As America moves into a Fourth Turning [they wrote] this will be a time of great national trial and upheaval. Yet seeing this on the horizon is not a prophesy of some horrible tragedy. A Fourth Turning also could be a time of triumph. Just as the risk of war is great in a Fourth Turning, so too is accomplishing things that in other eras would be impossible–particularly in the areas of government, institutions, and infrastructure. It’s important to remember that Fourth Turnings have occurred many times before in American history. Each has been an era when America [ended up feeling] good about itself as a society and a nation, a time when big problems have been solved, when business ultimately emerged prosperous, and when people came together with a new ethic of community and consensus. [cited by Casey Cross, modernmetanoia.org, Proper 22A]
I pray that that will be turn out to be true of our current crisis era as well.
“Now when the owner of the vineyard comes, what will he do to those tenants?” Jesus asked. Instead of confirming the response of Power and Empire, which is “He will put those wretches to a miserable death, and lease the vineyard to other tenants who will give him the produce at the harvest time,” Jesus instead lifts up God’s ability to take what has been rejected and make it into the cornerstone of a whole new creation.
I find this remarkably hopeful. God is still speaking. God is still acting, creating, generating newness and possibility. TED Talks make me hopeful, as I see and hear all sorts of creative, innovative people. Remember that elsewhere in the gospels, the stone which the builders rejected became the cornerstone of the new temple, which was Jesus’ body. This is the God of resurrection power, bringing forth life from death. Violence in return for violence is the way of Empire. New life emerging from death and rubble is the way of the kingdom of God, whose coming we pray for.
These are tough times for all of us, whether or not we are directly affected by violence or simply absorb the violence that permeates our society. It is important to be gentle with ourselves, so that we can be forces for gentleness and peace in a violent and combative world. My friend and teacher Maria Sirois offers these words of wisdom for times of tragedy and grief–

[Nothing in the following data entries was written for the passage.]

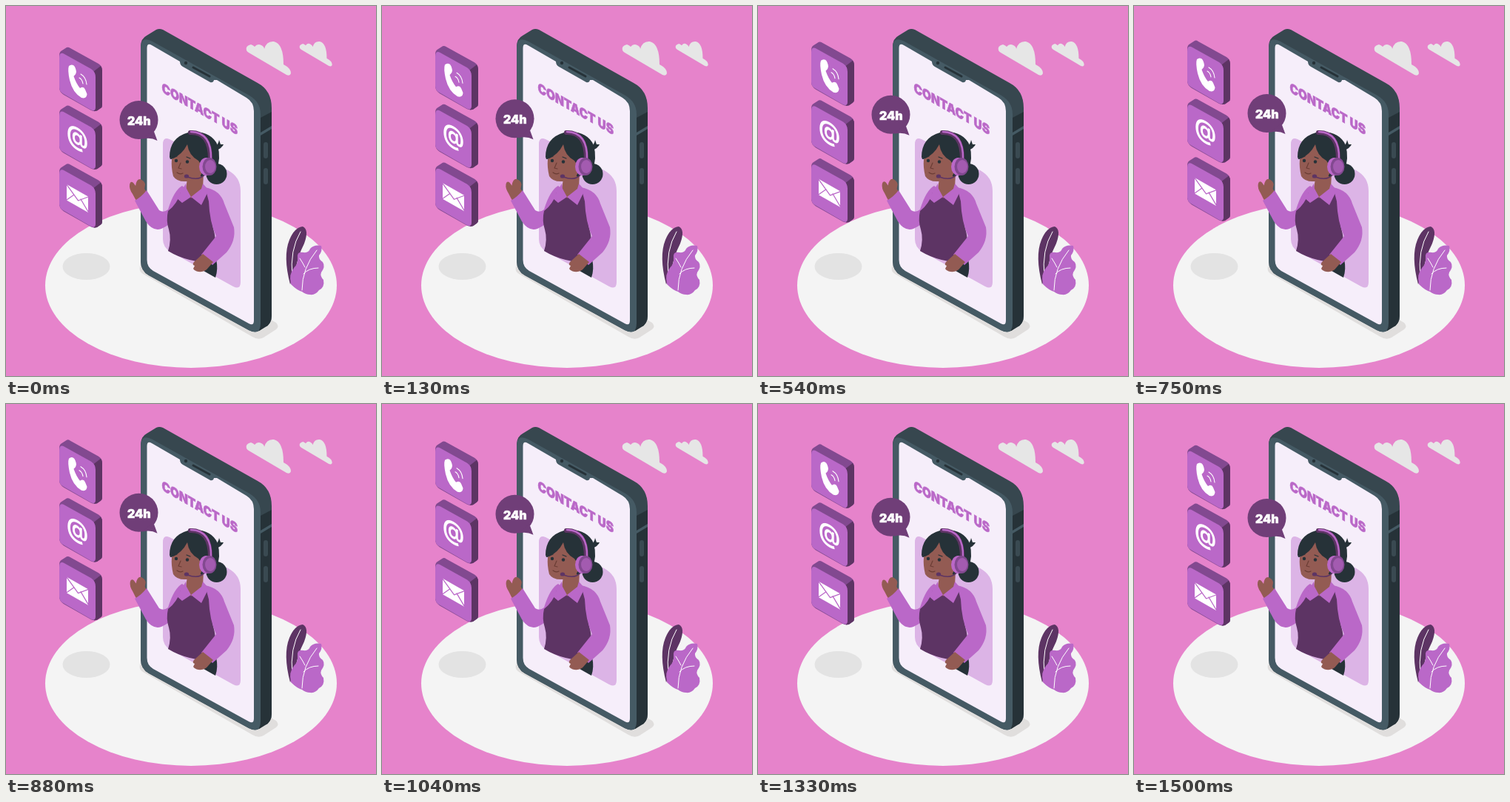
An HTML page that plays this animation: 500 by 500 pixels, repeating every 1540 ms.

```html
<!DOCTYPE html>
<html lang="en">
<head>
<meta charset="utf-8">
<style>
  html, body { margin: 0; width: 100%; height: 100%; overflow: hidden; background: #e683cb; }
  svg { display: block; width: 100vw; height: 100vh; }
  text { font-family: Inter, sans-serif; font-weight: 900; }
  .line { fill: none; stroke-linecap: round; stroke-linejoin: round; }
  .skin { fill: #935b53; }
  .lilac { fill: #ba68c8; }
  .plum { fill: #5d3464; }
  .ink { fill: #263238; }
</style>
</head>
<body>
<svg viewBox="0 0 500 500">
  <defs>
    <path id="cloud" fill="#e6e6e6" d="M325 60Q323 54 331 52Q334 53 336 55Q340 50 345 53Q349 55 349 58Q352 47 362 48Q375 51 375 79Q385 84 385 91Q384 95 379 93L328 63Q326 62 325 60Z"/>
    <g id="tile">
      <path fill="#824990" d="M72 67Q72 62 75 60.500L82 56Q84 55 87 57L125 78Q130 81 130 87V134Q130 137 128 138L123 141.500Q119 143 115 141L78 120Q72 116 72 110Z"/>
      <path class="plum" d="M119 88L128 81Q130 84 130 87V134Q130 137 128 138L123 141.500L119 142Z"/>
      <path class="lilac" d="M72 70Q72 61 79 65L115 85Q121 89 121 96V137Q121 143 115 140.500L78 119Q72 116 72 110Z"/>
    </g>
  </defs>

  <ellipse cx="250" cy="377.500" rx="197" ry="111.500" fill="#f4f4f4"/>
  <ellipse cx="108.500" cy="352" rx="32" ry="18" fill="#e3e3e3"/>
  <path fill="#e0dedd" d="M184 347L181 353Q179 358 185 362L333 447Q341 452 348 448L365 437Q370 433 365 428L358 424Z"/>
  <use href="#cloud"/>
  <use href="#cloud" transform="translate(159.700 13) scale(.73)"/>

  <g id="plant">
    <path class="plum" d="M384 376Q374 338 383 316Q390 299 401 298Q410 302 403 321Q393 340 390 364Z"/>
    <path class="line" stroke="#fff" d="M387 366Q383 330 398 305"/>
    <path class="lilac" d="M385 376Q382 362 389 354Q395 348 394 340Q393 331 402 333Q409 334 411 328Q416 322 426 324Q428 331 423 337Q422 342 428 346Q432 352 426 360Q424 365 429 370Q431 380 423 384Q418 391 411 390Q405 390 400 386Q393 384 385 376Z"/>
    <path class="line" stroke="#fff" d="M400 384Q400 354 420 330M397 341Q401 347 404 353M422 354Q409 354 402 362"/>
  </g>

  <g id="phone">
    <path fill="#37474f" d="M182 55Q182 44 190 40L203 32Q207 30 212 32L340 104Q359 114 359 138V418Q359 430 350 434L342 439Q336 442 328 438L193 364Q182 358 182 344Z"/>
    <path class="ink" d="M342 152L359 143V418Q359 430 350 434L342 439Z"/>
    <path fill="#455a64" d="M344 171L359 162V166L344 175Z"/>
    <path class="line" stroke="#3a4a52" stroke-width="6" d="M351 187V203M351 222V238"/>
    <path fill="#455a64" d="M182 55Q183 40 198 48L329 121Q344 130 344 146V429Q344 446 328 438L193 364Q182 358 182 344Z"/>
    <path fill="#f6eefa" d="M190.500 57Q190.500 49 197 53L235 75Q235 80 239 82L276 103Q280 104 281 100L285 100L325 124Q335 130 335 142V425Q335 433 328 429L199 358Q190.500 353 190.500 343Z"/>
    <circle class="ink" cx="243" cy="77" r="2.200"/>
    <path class="line" stroke="#263238" stroke-width="3" d="M253 83L275 95"/>
    <text class="lilac" font-size="17.800" stroke="#ba68c8" stroke-width=".6" transform="matrix(.866 .495 0 1 210.500 116)">CONTACT US</text>
    <path fill="#dcb4e6" d="M212 187Q212 176 221 180L300 222Q317 231 317 250V373Q317 384 307 379L222 332Q212 326 212 315Z"/>
  </g>

  <g id="agent">
    <path class="ink" d="M255 343L284 342Q287 356 283 367L260 354Z"/>
    <path class="ink" d="M282 191Q287 187 288 181L290 187L294 187Q292 192 284 195Z"/>
    <circle class="ink" cx="284.500" cy="227" r="14"/>
    <path id="hand" class="skin" d="M167 241Q168 236 172 239L175 243Q176 234 181 234Q187 236 188 241L187 247L191 253L178 266Q174 260 171 254Q166 247 167 241Z"/>
    <path class="lilac" d="M238 243Q227 249 219 275Q213 280 207 276L190 249Q183 258 174 263L189 291Q198 305 210 301Q222 296 230 284L262 262Z"/>
    <path class="plum" d="M236 252Q231 268 219 277Q216 290 220 302Q224 316 219 331Q245 347 283 347Q286 320 279 296L276 247L250 258Z"/>
    <path class="lilac" d="M269 245Q290 249 295 267L308 299Q311 317 298 333L279 350L264 336L284 311Q275 292 274 264Z"/>
    <path class="skin" d="M266 335L254 346Q251 350 255 351L253 355Q255 358 260 359Q269 360 273 354L280 346Z"/>
    <path class="skin" d="M246 228L267 226L266 246L250 260L243 246Z"/>
    <path class="lilac" d="M243 240L231 260L238 266L250 258L244 247ZM266 240L274 249L264 269L250 258L264 247Z"/>
    <path class="ink" d="M221 204Q221 178 246 171Q276 167 286 188Q291 207 284 222L264 231L240 200Q232 207 222 207Z"/>
    <path class="skin" d="M224 207Q238 201 245 187Q247 202 260 209L267 220L263 229Q254 237 244 237Q231 238 226 230Q223 218 224 207Z"/>
    <circle class="ink" cx="230" cy="209" r="2.200"/>
    <circle class="ink" cx="245" cy="210.500" r="2.200"/>
    <path class="line" stroke="#263238" stroke-width="1.200" d="M227 204L231 203M244 204L249 206"/>
    <path class="line" stroke="#6b3d35" stroke-width="1.200" d="M236 212L233 219L237 220M231 225Q235 228 239 226"/>
    <path class="line" stroke="#5d3464" stroke-width="6" d="M249 171Q276 170 276 207"/>
    <path class="line" stroke="#ba68c8" stroke-width="2.500" d="M250 170Q278 171 277 207"/>
    <path class="line" stroke="#5d3464" stroke-width="1.500" d="M269 227Q262 237 245 231"/>
    <ellipse class="plum" cx="244" cy="230" rx="3.200" ry="2.600"/>
    <ellipse class="lilac" cx="270.500" cy="217" rx="9.500" ry="12"/>
    <ellipse cx="275" cy="217" rx="9.500" ry="12" fill="#824990"/>
    <ellipse cx="276" cy="217" rx="7" ry="9" fill="#a35bb0"/>
  </g>

  <g id="float">
    <use href="#tile"/>
    <use href="#tile" y="78.800"/>
    <use href="#tile" y="157.600"/>
    <path fill="#fff" d="M85 81Q88 78.500 91 80Q94 82 95 89Q95 92 91.500 95Q95 105 100 111Q105 108 107 113L109.500 119Q109 126 102 124Q90 117 86 100Q83 86 85 81Z"/>
    <path class="line" stroke="#fff" stroke-width="1.100" d="M99 97Q103 99 104 105M101 92Q108 96 109 106"/>
    <text fill="#fff" font-size="33" text-anchor="middle" transform="matrix(.866 .495 0 1 96.500 188)" style="font-weight:700">@</text>
    <path fill="#fff" d="M82 241L111 257.500V279L82 262.500Z"/>
    <path class="line" stroke="#ba68c8" stroke-width="1.300" d="M82 241.500L97.500 263L111 258M82 262L92 255M111 278L101 261"/>
    <circle cx="179.500" cy="154" r="26" fill="#703e78"/>
    <path fill="#703e78" d="M184 180Q195 177 204.500 182L199 167Z"/>
    <text x="164" y="161" font-size="16" fill="#fff" stroke="#fff" stroke-width=".5">24h</text>
  </g>
</svg>
<script>
  const LOOP = 1540, PERIOD = 1500, PHASE = 35, RISE = 10;
  const float = document.getElementById('float');
  const hand = document.getElementById('hand');
  const start = performance.now();

  function draw() {
    const time = (performance.now() - start) % LOOP;
    const p = ((time + PHASE) % PERIOD) / PERIOD;
    const lift = 1 - Math.abs(2 * p - 1);
    float.setAttribute('transform', `translate(0 ${0.47 - RISE * lift})`);
    hand.setAttribute('transform', `rotate(${2 * Math.min(1, lift * 3)} 187 264)`);
    requestAnimationFrame(draw);
  }
  draw();
</script>
</body>
</html>
```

When tragedy strikes here is what we can do:
Feel what we feel so that neither grief nor anger become poison within us and so that others have permission to feel all that they feel.
Bear witness without flinching from darkness.
Tell the truth.
Honor the ordinary heroes among us and those who do the difficult work of holding the story in all its despair and desolation, and those who begin the long hard job of clearing and cleaning, uncovering and naming as much as can be uncovered and named.
Hold onto the bits of light that emerge wherever they do so and from whomever.
Surround those who grieve with care that is authentic and wholehearted.
Love them up, feed them, show up and show up again. Bake if you can, drive if you can, buy milk, buy water, share your memories when they are ready and until then listen. Listen. Listen.
And, however possible, be as a sequoia rooted in your conviction that none of us need go through this alone. [FB post]
And the UCC’s John Dorhauer offers these words of encouragement:
“Moved by grief, let us transform our pain into action. Let us set our hearts and our minds and our hopes on a future of meaningful action that seeks to undo (violence like) this and restore onto us a tomorrow filled with hope and promise.”
My sisters and brothers, may it be so. Amen.
Rev. Mary H. Lee-Clark